*** Begin section ***

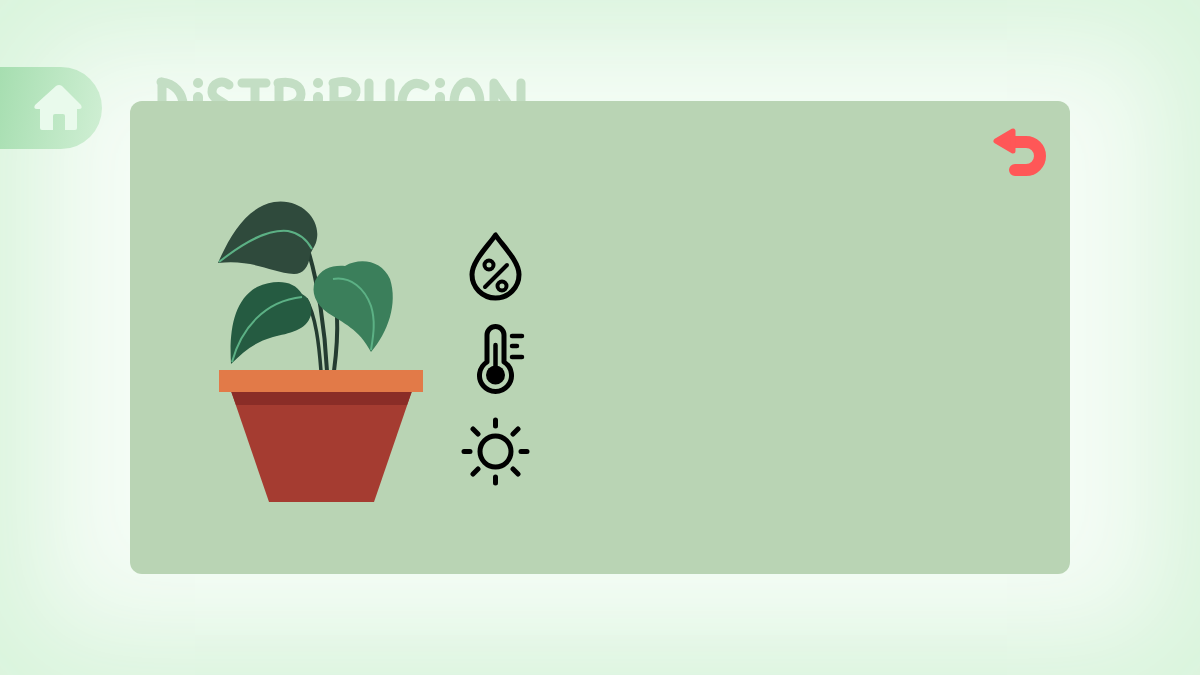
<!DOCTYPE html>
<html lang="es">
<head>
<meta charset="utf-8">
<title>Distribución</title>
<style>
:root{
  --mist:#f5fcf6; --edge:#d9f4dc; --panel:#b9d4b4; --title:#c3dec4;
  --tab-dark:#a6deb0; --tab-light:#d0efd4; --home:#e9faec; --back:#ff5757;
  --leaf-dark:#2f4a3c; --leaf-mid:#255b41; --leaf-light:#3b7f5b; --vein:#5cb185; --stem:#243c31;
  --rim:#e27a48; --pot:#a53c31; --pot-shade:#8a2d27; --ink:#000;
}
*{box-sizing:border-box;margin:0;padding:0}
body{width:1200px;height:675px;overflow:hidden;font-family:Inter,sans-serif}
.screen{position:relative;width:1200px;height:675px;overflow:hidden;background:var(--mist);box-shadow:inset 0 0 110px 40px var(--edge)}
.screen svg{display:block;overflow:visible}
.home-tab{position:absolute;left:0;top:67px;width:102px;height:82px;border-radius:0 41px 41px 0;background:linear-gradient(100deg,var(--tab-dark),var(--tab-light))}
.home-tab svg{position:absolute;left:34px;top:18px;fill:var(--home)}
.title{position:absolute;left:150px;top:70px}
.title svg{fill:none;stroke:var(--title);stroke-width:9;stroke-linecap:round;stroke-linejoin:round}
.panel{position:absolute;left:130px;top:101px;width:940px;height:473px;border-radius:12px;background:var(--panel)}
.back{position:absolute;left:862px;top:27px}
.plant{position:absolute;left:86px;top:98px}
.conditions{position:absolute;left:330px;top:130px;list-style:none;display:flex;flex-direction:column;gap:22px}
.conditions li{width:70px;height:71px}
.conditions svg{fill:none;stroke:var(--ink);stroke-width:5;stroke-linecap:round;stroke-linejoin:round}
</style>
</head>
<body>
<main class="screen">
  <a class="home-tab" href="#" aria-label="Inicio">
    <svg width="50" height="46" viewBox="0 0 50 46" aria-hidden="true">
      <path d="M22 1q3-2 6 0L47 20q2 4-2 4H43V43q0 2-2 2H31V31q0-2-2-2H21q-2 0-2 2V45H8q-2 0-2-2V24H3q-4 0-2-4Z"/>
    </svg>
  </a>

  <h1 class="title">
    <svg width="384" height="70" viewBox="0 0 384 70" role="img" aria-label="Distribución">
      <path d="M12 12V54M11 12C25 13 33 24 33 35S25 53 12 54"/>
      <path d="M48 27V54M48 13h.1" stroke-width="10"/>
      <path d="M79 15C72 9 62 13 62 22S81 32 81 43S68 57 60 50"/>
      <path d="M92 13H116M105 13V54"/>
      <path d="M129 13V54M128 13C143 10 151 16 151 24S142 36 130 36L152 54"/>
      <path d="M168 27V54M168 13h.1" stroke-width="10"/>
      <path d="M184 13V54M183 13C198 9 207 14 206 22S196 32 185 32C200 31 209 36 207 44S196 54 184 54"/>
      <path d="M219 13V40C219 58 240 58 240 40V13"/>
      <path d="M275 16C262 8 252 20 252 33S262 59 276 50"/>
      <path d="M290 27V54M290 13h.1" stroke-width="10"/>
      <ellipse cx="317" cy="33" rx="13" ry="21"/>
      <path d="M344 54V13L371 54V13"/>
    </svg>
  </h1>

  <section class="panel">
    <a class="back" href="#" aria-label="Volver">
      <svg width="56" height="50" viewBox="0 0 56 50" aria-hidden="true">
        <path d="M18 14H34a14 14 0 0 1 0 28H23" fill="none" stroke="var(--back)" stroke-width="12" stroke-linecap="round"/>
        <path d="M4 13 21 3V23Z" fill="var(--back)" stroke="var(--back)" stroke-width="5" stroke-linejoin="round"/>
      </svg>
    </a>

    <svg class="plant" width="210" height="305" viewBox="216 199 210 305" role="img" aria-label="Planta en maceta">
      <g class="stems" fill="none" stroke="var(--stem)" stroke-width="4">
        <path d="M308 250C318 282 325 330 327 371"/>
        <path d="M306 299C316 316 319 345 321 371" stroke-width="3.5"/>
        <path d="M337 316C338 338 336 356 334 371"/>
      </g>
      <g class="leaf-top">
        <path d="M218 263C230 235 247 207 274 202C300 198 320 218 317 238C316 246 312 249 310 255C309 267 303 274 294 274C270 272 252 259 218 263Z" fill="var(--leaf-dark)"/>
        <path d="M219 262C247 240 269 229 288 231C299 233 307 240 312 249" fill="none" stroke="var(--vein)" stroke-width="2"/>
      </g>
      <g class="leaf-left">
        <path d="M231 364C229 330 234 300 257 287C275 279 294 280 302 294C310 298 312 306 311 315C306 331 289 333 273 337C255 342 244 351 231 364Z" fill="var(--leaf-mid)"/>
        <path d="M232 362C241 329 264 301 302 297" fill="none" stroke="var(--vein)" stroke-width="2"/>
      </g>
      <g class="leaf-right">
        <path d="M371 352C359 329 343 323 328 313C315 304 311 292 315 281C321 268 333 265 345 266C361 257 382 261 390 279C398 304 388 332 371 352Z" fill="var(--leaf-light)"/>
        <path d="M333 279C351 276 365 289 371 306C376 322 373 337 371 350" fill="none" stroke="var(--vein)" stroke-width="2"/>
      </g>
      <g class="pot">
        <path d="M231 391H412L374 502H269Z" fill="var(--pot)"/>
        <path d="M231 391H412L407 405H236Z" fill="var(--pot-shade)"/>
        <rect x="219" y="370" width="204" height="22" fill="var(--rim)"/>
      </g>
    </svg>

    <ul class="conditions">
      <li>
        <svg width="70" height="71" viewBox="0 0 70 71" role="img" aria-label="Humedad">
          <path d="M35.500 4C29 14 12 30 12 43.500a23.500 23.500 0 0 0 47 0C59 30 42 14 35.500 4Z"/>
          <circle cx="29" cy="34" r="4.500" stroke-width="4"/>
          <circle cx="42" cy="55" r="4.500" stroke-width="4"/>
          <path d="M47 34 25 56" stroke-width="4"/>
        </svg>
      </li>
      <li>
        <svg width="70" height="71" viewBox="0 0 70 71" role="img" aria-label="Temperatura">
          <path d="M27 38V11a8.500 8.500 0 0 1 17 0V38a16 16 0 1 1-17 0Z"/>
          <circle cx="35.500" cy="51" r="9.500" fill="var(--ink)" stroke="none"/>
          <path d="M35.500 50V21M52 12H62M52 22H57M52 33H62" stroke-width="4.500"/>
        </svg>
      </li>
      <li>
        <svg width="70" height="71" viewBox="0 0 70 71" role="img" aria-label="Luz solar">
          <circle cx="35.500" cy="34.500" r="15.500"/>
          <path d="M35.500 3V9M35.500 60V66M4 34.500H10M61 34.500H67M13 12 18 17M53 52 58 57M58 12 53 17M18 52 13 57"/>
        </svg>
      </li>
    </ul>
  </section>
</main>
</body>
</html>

*** End section ***

Your answer must be the records exactly as they stand, with no pictures in it.

Exercise output:
<!DOCTYPE html>
<html lang="es">
<head>
<meta charset="utf-8">
<title>Distribución</title>
<style>
:root{
  --mist:#f5fcf6; --edge:#d9f4dc; --panel:#b9d4b4; --title:#c3dec4;
  --tab-dark:#a6deb0; --tab-light:#d0efd4; --home:#e9faec; --back:#ff5757;
  --leaf-dark:#2f4a3c; --leaf-mid:#255b41; --leaf-light:#3b7f5b; --vein:#5cb185; --stem:#243c31;
  --rim:#e27a48; --pot:#a53c31; --pot-shade:#8a2d27; --ink:#000;
}
*{box-sizing:border-box;margin:0;padding:0}
body{width:1200px;height:675px;overflow:hidden;font-family:Inter,sans-serif}
.screen{position:relative;width:1200px;height:675px;overflow:hidden;background:var(--mist);box-shadow:inset 0 0 110px 40px var(--edge)}
.screen svg{display:block;overflow:visible}
.home-tab{position:absolute;left:0;top:67px;width:102px;height:82px;border-radius:0 41px 41px 0;background:linear-gradient(100deg,var(--tab-dark),var(--tab-light))}
.home-tab svg{position:absolute;left:34px;top:18px;fill:var(--home)}
.title{position:absolute;left:150px;top:70px}
.title svg{fill:none;stroke:var(--title);stroke-width:9;stroke-linecap:round;stroke-linejoin:round}
.panel{position:absolute;left:130px;top:101px;width:940px;height:473px;border-radius:12px;background:var(--panel)}
.back{position:absolute;left:862px;top:27px}
.plant{position:absolute;left:86px;top:98px}
.conditions{position:absolute;left:330px;top:130px;list-style:none;display:flex;flex-direction:column;gap:22px}
.conditions li{width:70px;height:71px}
.conditions svg{fill:none;stroke:var(--ink);stroke-width:5;stroke-linecap:round;stroke-linejoin:round}
</style>
</head>
<body>
<main class="screen">
  <a class="home-tab" href="#" aria-label="Inicio">
    <svg width="50" height="46" viewBox="0 0 50 46" aria-hidden="true">
      <path d="M22 1q3-2 6 0L47 20q2 4-2 4H43V43q0 2-2 2H31V31q0-2-2-2H21q-2 0-2 2V45H8q-2 0-2-2V24H3q-4 0-2-4Z"/>
    </svg>
  </a>

  <h1 class="title">
    <svg width="384" height="70" viewBox="0 0 384 70" role="img" aria-label="Distribución">
      <path d="M12 12V54M11 12C25 13 33 24 33 35S25 53 12 54"/>
      <path d="M48 27V54M48 13h.1" stroke-width="10"/>
      <path d="M79 15C72 9 62 13 62 22S81 32 81 43S68 57 60 50"/>
      <path d="M92 13H116M105 13V54"/>
      <path d="M129 13V54M128 13C143 10 151 16 151 24S142 36 130 36L152 54"/>
      <path d="M168 27V54M168 13h.1" stroke-width="10"/>
      <path d="M184 13V54M183 13C198 9 207 14 206 22S196 32 185 32C200 31 209 36 207 44S196 54 184 54"/>
      <path d="M219 13V40C219 58 240 58 240 40V13"/>
      <path d="M275 16C262 8 252 20 252 33S262 59 276 50"/>
      <path d="M290 27V54M290 13h.1" stroke-width="10"/>
      <ellipse cx="317" cy="33" rx="13" ry="21"/>
      <path d="M344 54V13L371 54V13"/>
    </svg>
  </h1>

  <section class="panel">
    <a class="back" href="#" aria-label="Volver">
      <svg width="56" height="50" viewBox="0 0 56 50" aria-hidden="true">
        <path d="M18 14H34a14 14 0 0 1 0 28H23" fill="none" stroke="var(--back)" stroke-width="12" stroke-linecap="round"/>
        <path d="M4 13 21 3V23Z" fill="var(--back)" stroke="var(--back)" stroke-width="5" stroke-linejoin="round"/>
      </svg>
    </a>

    <svg class="plant" width="210" height="305" viewBox="216 199 210 305" role="img" aria-label="Planta en maceta">
      <g class="stems" fill="none" stroke="var(--stem)" stroke-width="4">
        <path d="M308 250C318 282 325 330 327 371"/>
        <path d="M306 299C316 316 319 345 321 371" stroke-width="3.5"/>
        <path d="M337 316C338 338 336 356 334 371"/>
      </g>
      <g class="leaf-top">
        <path d="M218 263C230 235 247 207 274 202C300 198 320 218 317 238C316 246 312 249 310 255C309 267 303 274 294 274C270 272 252 259 218 263Z" fill="var(--leaf-dark)"/>
        <path d="M219 262C247 240 269 229 288 231C299 233 307 240 312 249" fill="none" stroke="var(--vein)" stroke-width="2"/>
      </g>
      <g class="leaf-left">
        <path d="M231 364C229 330 234 300 257 287C275 279 294 280 302 294C310 298 312 306 311 315C306 331 289 333 273 337C255 342 244 351 231 364Z" fill="var(--leaf-mid)"/>
        <path d="M232 362C241 329 264 301 302 297" fill="none" stroke="var(--vein)" stroke-width="2"/>
      </g>
      <g class="leaf-right">
        <path d="M371 352C359 329 343 323 328 313C315 304 311 292 315 281C321 268 333 265 345 266C361 257 382 261 390 279C398 304 388 332 371 352Z" fill="var(--leaf-light)"/>
        <path d="M333 279C351 276 365 289 371 306C376 322 373 337 371 350" fill="none" stroke="var(--vein)" stroke-width="2"/>
      </g>
      <g class="pot">
        <path d="M231 391H412L374 502H269Z" fill="var(--pot)"/>
        <path d="M231 391H412L407 405H236Z" fill="var(--pot-shade)"/>
        <rect x="219" y="370" width="204" height="22" fill="var(--rim)"/>
      </g>
    </svg>

    <ul class="conditions">
      <li>
        <svg width="70" height="71" viewBox="0 0 70 71" role="img" aria-label="Humedad">
          <path d="M35.500 4C29 14 12 30 12 43.500a23.500 23.500 0 0 0 47 0C59 30 42 14 35.500 4Z"/>
          <circle cx="29" cy="34" r="4.500" stroke-width="4"/>
          <circle cx="42" cy="55" r="4.500" stroke-width="4"/>
          <path d="M47 34 25 56" stroke-width="4"/>
        </svg>
      </li>
      <li>
        <svg width="70" height="71" viewBox="0 0 70 71" role="img" aria-label="Temperatura">
          <path d="M27 38V11a8.500 8.500 0 0 1 17 0V38a16 16 0 1 1-17 0Z"/>
          <circle cx="35.500" cy="51" r="9.500" fill="var(--ink)" stroke="none"/>
          <path d="M35.500 50V21M52 12H62M52 22H57M52 33H62" stroke-width="4.500"/>
        </svg>
      </li>
      <li>
        <svg width="70" height="71" viewBox="0 0 70 71" role="img" aria-label="Luz solar">
          <circle cx="35.500" cy="34.500" r="15.500"/>
          <path d="M35.500 3V9M35.500 60V66M4 34.500H10M61 34.500H67M13 12 18 17M53 52 58 57M58 12 53 17M18 52 13 57"/>
        </svg>
      </li>
    </ul>
  </section>
</main>
</body>
</html>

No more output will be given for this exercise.